san pedro de atacama - sandboarding

  • group getting ready
  • board on back
  • all the way to the top
  • all the way down
  • first go
  • showing off for the ladies
  • the group
  • volcano in distance
  • is this mars?
  • ready to hit the jump
  • landing the jump
  • ants on the dune
  • instructor and me
  • going up for sunset
  • this is not ice or snow but salt
  • more of mars
  • people watching sunset
  • giant salt crater with volcano
  • start of sunset
  • sunset with more colour
  • end of sunset
  • almost completely gone
  • sipping on some beer and loving the white socks

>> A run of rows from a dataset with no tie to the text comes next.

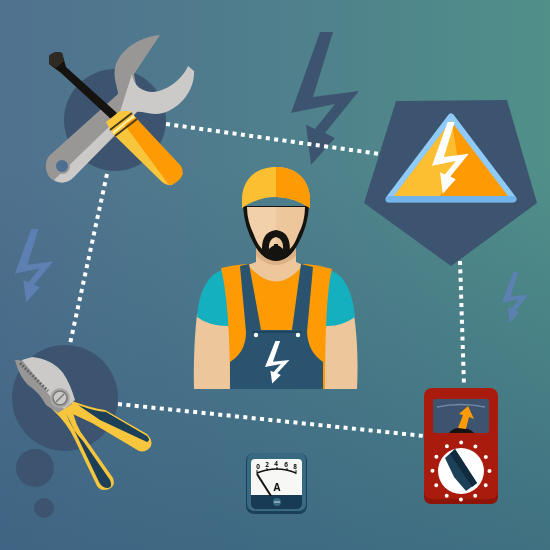
<!DOCTYPE html>
<html lang="en">
<head>
<meta charset="utf-8">
<title>Electrician and tools</title>
<style>
:root {
  --navy: #3d5470;
  --denim: #29536f;
  --denim-dark: #1d4059;
  --orange: #fe9a03;
  --amber: #fdbf32;
  --yellow: #f8c63c;
  --skin: #edc69c;
  --skin-light: #f2d0aa;
  --teal: #15b0c0;
  --steel: #cbcac8;
  --steel-dark: #989796;
  --black: #15130f;
  --red: #a91b0c;
  --red-dark: #8c1408;
  --sky: #8ecbf8;
  --bolt-blue: #5c80b2;
}
html, body { margin: 0; height: 100%; overflow: hidden; }
svg { display: block; width: 550px; height: 550px; }
.dial-text { font-family: "Open Sans", Arial, sans-serif; font-weight: 700; fill: var(--black); text-anchor: middle; }
.wires { fill: none; stroke: #fff; stroke-width: 4; stroke-dasharray: 4 4.4; }
</style>
</head>
<body>
<svg viewBox="0 0 550 550" role="img" aria-label="Electrician surrounded by tools of the trade">
  <defs>
    <linearGradient id="backdrop" x1="0" y1="0" x2="1" y2="0">
      <stop offset="0" stop-color="#50718f"/>
      <stop offset=".5" stop-color="#4f7f8c"/>
      <stop offset="1" stop-color="#509089"/>
    </linearGradient>
    <linearGradient id="shade" x1="0" y1="0" x2="0" y2="1">
      <stop offset=".3" stop-color="#345c7c" stop-opacity="0"/>
      <stop offset="1" stop-color="#345c7c" stop-opacity=".6"/>
    </linearGradient>
    <polygon id="bolt" points="29,0 42,0 22,65 68,59 34,101 44,106 20,133 15,93 24,97 44,72 0,81"/>
    <clipPath id="right-half"><rect x="276" y="160" width="60" height="60"/></clipPath>
    <clipPath id="sign-face"><polygon points="451,121 508,196 394,196"/></clipPath>
    <clipPath id="meter-face"><rect x="251" y="459" width="51" height="50" rx="4"/></clipPath>
  </defs>

  <rect width="550" height="550" fill="url(#backdrop)"/>
  <rect width="550" height="550" fill="url(#shade)"/>

  <g id="badges" fill="var(--navy)">
    <circle cx="115" cy="120" r="51"/>
    <circle cx="65" cy="398" r="53"/>
    <circle cx="35" cy="468" r="19"/>
    <circle cx="44" cy="508" r="10"/>
    <polygon points="396,101 507,100 537,203 451,266 364,203"/>
  </g>

  <g id="loose-bolts">
    <use href="#bolt" x="291" y="32" fill="var(--navy)"/>
    <use href="#bolt" transform="translate(15 229) scale(.56 .55)" fill="var(--bolt-blue)"/>
    <use href="#bolt" transform="translate(502 272) scale(.39 .38)" fill="var(--bolt-blue)"/>
  </g>

  <g class="wires">
    <path d="M166 124 380 154"/>
    <path d="M107 174 70 344"/>
    <path d="M460 261 464 386"/>
    <path d="M118 404 424 436"/>
  </g>

  <g id="wrench-and-screwdriver">
    <path fill="var(--steel-dark)" d="M160 35C139 37 119 50 115 68C113 79 118 88 118 94L49 156C43 164 46 176 53 180C60 185 69 183 74 176L121 130L130 116L138 96L134 74Z"/>
    <path fill="var(--steel)" d="M132 74C133 85 142 92 153 92C172 90 185 74 188 66L194 71C195 89 181 108 163 113C151 116 143 111 137 112L74 177C69 183 60 184 54 180L118 118Z"/>
    <circle cx="62" cy="166" r="8" fill="var(--steel-dark)"/>
    <circle cx="62" cy="166" r="6" fill="#4c6f90"/>
    <path fill="var(--black)" d="M49 56Q55 50 62 53L66 67L117 113L112 120L61 73L49 64Z"/>
    <path fill="#302a25" d="M49 56Q55 50 62 53L64 61L56 68L49 64Z"/>
    <path fill="var(--yellow)" d="M106 122L120 111L130 111L136 118L183 174L172 185Q165 186 160 180L112 133Z"/>
    <path fill="var(--orange)" d="M124 124L136 118L181 166Q185 173 180 179Q174 185 169 185Z"/>
    <path d="M110 130L132 113M115 136L137 119" stroke="#4a3a1a" stroke-width="2"/>
    <path d="M113 133L134 116" stroke="#fff1b0" stroke-width="2"/>
  </g>

  <g id="voltage-sign">
    <polygon points="451,117 513,199 389,199" fill="var(--sky)" stroke="var(--sky)" stroke-width="7" stroke-linejoin="round"/>
    <path d="M389 199H513" stroke="#71b5ec" stroke-width="6" stroke-linecap="round"/>
    <g clip-path="url(#sign-face)">
      <rect x="390" y="118" width="122" height="78" fill="var(--orange)"/>
      <path fill="var(--amber)" d="M451 118L390 196H440L458 160Z"/>
    </g>
    <use href="#bolt" transform="translate(432 122) scale(.54)" fill="#fff"/>
  </g>

  <g id="electrician">
    <path fill="var(--skin)" d="M197 314H230V389H194Q193 350 197 314ZM324 314H354Q359 350 357 389H324Z"/>
    <path fill="var(--teal)" d="M197 317Q199 290 211 277Q217 270 238 265H314Q335 270 342 278Q353 292 355 317Q341 327 325 326H228Q209 326 197 317Z"/>
    <path fill="var(--orange)" d="M221 268Q233 265 247 264H306Q319 265 332 269Q325 295 325 389H230Q230 305 221 268Z"/>
    <path fill="var(--skin)" d="M256 240H296V262L303 265Q276 298 248 265L256 262Z"/>
    <path fill="#dcb187" d="M256 246Q276 268 296 246V256Q276 274 256 256Z"/>
    <path fill="var(--black)" d="M243 206H309Q308 226 298 244Q289 261 276 261Q263 261 254 244Q244 226 243 206Z"/>
    <path fill="var(--skin-light)" d="M247 207H276V255Q261 255 254 235Q247 221 247 207Z"/>
    <path fill="var(--skin)" d="M276 207H305Q305 222 298 235Q291 255 276 255Z"/>
    <path fill="var(--black)" d="M262 251C262 240 264 232 276 230C288 232 290 240 290 251Q283 260 276 261Q269 260 262 251ZM269 249Q273 245 276 245Q279 245 283 249Q284 239 276 237Q268 239 269 249Z" fill-rule="evenodd"/>
    <path fill="var(--black)" d="M274 244H278V254H274Z"/>
    <path id="helmet" fill="var(--amber)" d="M242 208V198C243 178 257 167 276 167C296 167 309 179 310 198V208Q293 197 276 197Q258 197 242 208Z"/>
    <path fill="var(--orange)" clip-path="url(#right-half)" d="M276 167C296 167 309 179 310 198V208Q293 197 276 197Z"/>
    <path id="overalls" fill="var(--denim)" d="M240 266L249 264L261 330H292L301 264L313 267L307 332Q308 352 323 362V389H230V362Q246 352 246 332Z"/>
    <path fill="none" stroke="var(--denim-dark)" stroke-width="1.5" d="M252 332H302"/>
    <circle cx="256" cy="335" r="2.2" fill="#fff"/>
    <circle cx="298" cy="335" r="2.2" fill="#fff"/>
    <use href="#bolt" transform="translate(265 341) scale(.36 .32)" fill="#fff"/>
  </g>

  <g id="pliers">
    <path fill="var(--yellow)" d="M62 409L72 401Q91 408 105 410L147 434Q153 440 151 446Q147 453 139 451L92 423Z"/>
    <path fill="var(--denim-dark)" d="M78 405Q94 411 106 412L147 436Q151 440 147 442L100 420Z"/>
    <path fill="var(--yellow)" d="M52 409L72 407Q75 426 85 438L113 478Q116 486 109 489Q101 492 97 486L75 440Q68 424 52 409Z"/>
    <path fill="var(--denim-dark)" d="M66 413Q72 430 83 441L110 480Q113 487 108 488Q102 488 99 482L78 438Z"/>
    <path fill="var(--steel-dark)" d="M15 360Q27 359 41 372L66 386L72 404L58 413L46 405Q39 392 28 385Q19 376 15 360Z"/>
    <path fill="var(--steel)" d="M32 357Q52 359 63 373Q70 383 75 400L64 409L49 395L39 381L22 360Z"/>
    <path d="M20 363L48 391" stroke="#626467" stroke-width="3" stroke-dasharray="2 1.5"/>
    <circle cx="60" cy="398" r="10" fill="#aaa9a7"/>
    <circle cx="60" cy="398" r="7" fill="var(--steel)" stroke="#777879" stroke-width="1.5"/>
    <path d="M56 402L64 394" stroke="#777879" stroke-width="1.5"/>
  </g>

  <g id="multimeter">
    <rect x="424" y="388" width="74" height="116" rx="8" fill="var(--red)"/>
    <path fill="var(--red-dark)" d="M424 490V496Q424 504 432 504H490Q498 504 498 496V490Q498 499 490 499H432Q424 499 424 490Z"/>
    <rect x="433" y="399" width="56" height="34" rx="2" fill="var(--navy)"/>
    <path d="M437 407Q461 402 485 407" fill="none" stroke="#7389a4" stroke-width="1.5"/>
    <path fill="var(--black)" d="M449 433Q452 428 461 428Q470 428 474 433Z"/>
    <polygon points="458,428 463,415 459,414 468,406 474,419 469,417 466,429" fill="var(--orange)"/>
    <circle cx="461" cy="471" r="28.5" fill="none" stroke="#fff" stroke-width="4" stroke-linecap="round" stroke-dasharray="0 14.92"/>
    <circle cx="461" cy="471" r="23" fill="#fff"/>
    <path fill="var(--denim-dark)" d="M445 458L455 449L464 463L477 483L466 491L454 477Z"/>
    <path fill="#102b40" d="M455 449L477 483L472 487L450 454Z"/>
  </g>

  <g id="ammeter">
    <rect x="246" y="453" width="61" height="61" rx="8" fill="var(--denim-dark)"/>
    <rect x="247" y="453" width="59" height="58" rx="7" fill="#386983"/>
    <g clip-path="url(#meter-face)">
      <rect x="251" y="459" width="51" height="50" fill="#f7f7f5"/>
      <rect x="251" y="495" width="51" height="15" fill="#173b54"/>
    </g>
    <path d="M257 473Q277 465 296 473" fill="none" stroke="var(--black)" stroke-width="1.5"/>
    <path d="M257 470V474M267 468V471M277 467V470M287 468V471M296 470V474" stroke="var(--black)"/>
    <path d="M257 474L271 496" stroke="var(--black)" stroke-width="2"/>
    <g class="dial-text" font-size="6.5">
      <text x="258" y="469">0</text>
      <text x="267" y="467">2</text>
      <text x="276" y="466">4</text>
      <text x="286" y="467">6</text>
      <text x="295" y="469">8</text>
      <text x="277" y="491" font-size="10">A</text>
    </g>
    <circle cx="277" cy="502" r="4" fill="#386983"/>
    <path d="M274 502H280" stroke="#9fb8c5" stroke-width="1.5"/>
  </g>
</svg>
</body>
</html>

I'm in a tiny desert town called San Pedro de Atacama in the middle of the Atacama desert in Northern Chile. The place is known for it's salt lakes, geyser, sandboarding, stargazing etc. I started my first day here yesterday by going to the internet cafe to upload a few photos, catch up with the family etc. When I walked out the cafe something somewhat surreal happenned - I bumped into Aisling! I was pretty stunned considering this is a place miles away from anywhere either of us had planned on going. The rest of that story, is somewhat personal so I won't get into it on here.

I booked myself into a sandboarding excursion, followed by a trip to the Valle De Luna (Valley of the Moon), so called because the terrain resembles that of the moon. Actually I think more like the terrain on Mars, from photo's I've seen. In fact, I was told that NASA used the area to test their Rovers for the Mars missions. I was not disappointed. The area is like nothing I have ever seen before. Dunes, rock formations that really look like another planet, salt covered valleys and mountains that from a distance you'd think were covered in ice and volcanoes and craters in the distance. This place is one of the driest places on earth, receiving only about 4 days of rain per year, and when it does rain on those days, it's apparently only for about an hour - there are some spots around here that haven't received a drop of water in hundreds, even thousands of years.

Having recently been on a snowboarding trip, I was pretty confident that I would handle the sandboarding well, and it did go pretty well. The instructor gave everybody a bit of advice and then the people who had never snowboarded before stood to the side with him for some more lessons. I took a couple of test runs down the short side of the dune, and then headed for the big dune - roughly 120 metres long, so not much of a ride compared to the slopes on the alps, but great fun all the same. There were a few things that make the experience a little bit rough, but I think all the more fun:

  1. The temperature out on the dunes is probably about 30 degrees, so even just standing there you work up a sweat.
  2. Every time you hit the bottom, you have to walk back up the dune in the sweltering heat - more sweat.
  3. All this sweat means that when you bail, the sand sticks to you in every exposed part of the body - and sometimes unexposed parts

When I got more confident, the instructor and I started hitting a small jump. I'm happy to say I landed both my jumps, and just wish the jump was bigger for some more air time.

After the sandboarding, we drove over to Valle de Luna to watch the sunset and have a couple of cold beers while doing so. The scenery wa spectacular and you really do feel like you're on Mars or the Moon. I hope the photos I've taken can show what it really looks like.


This afternoon, I'm going on an excursion to the salt likes, said to be saltier than the dead sea.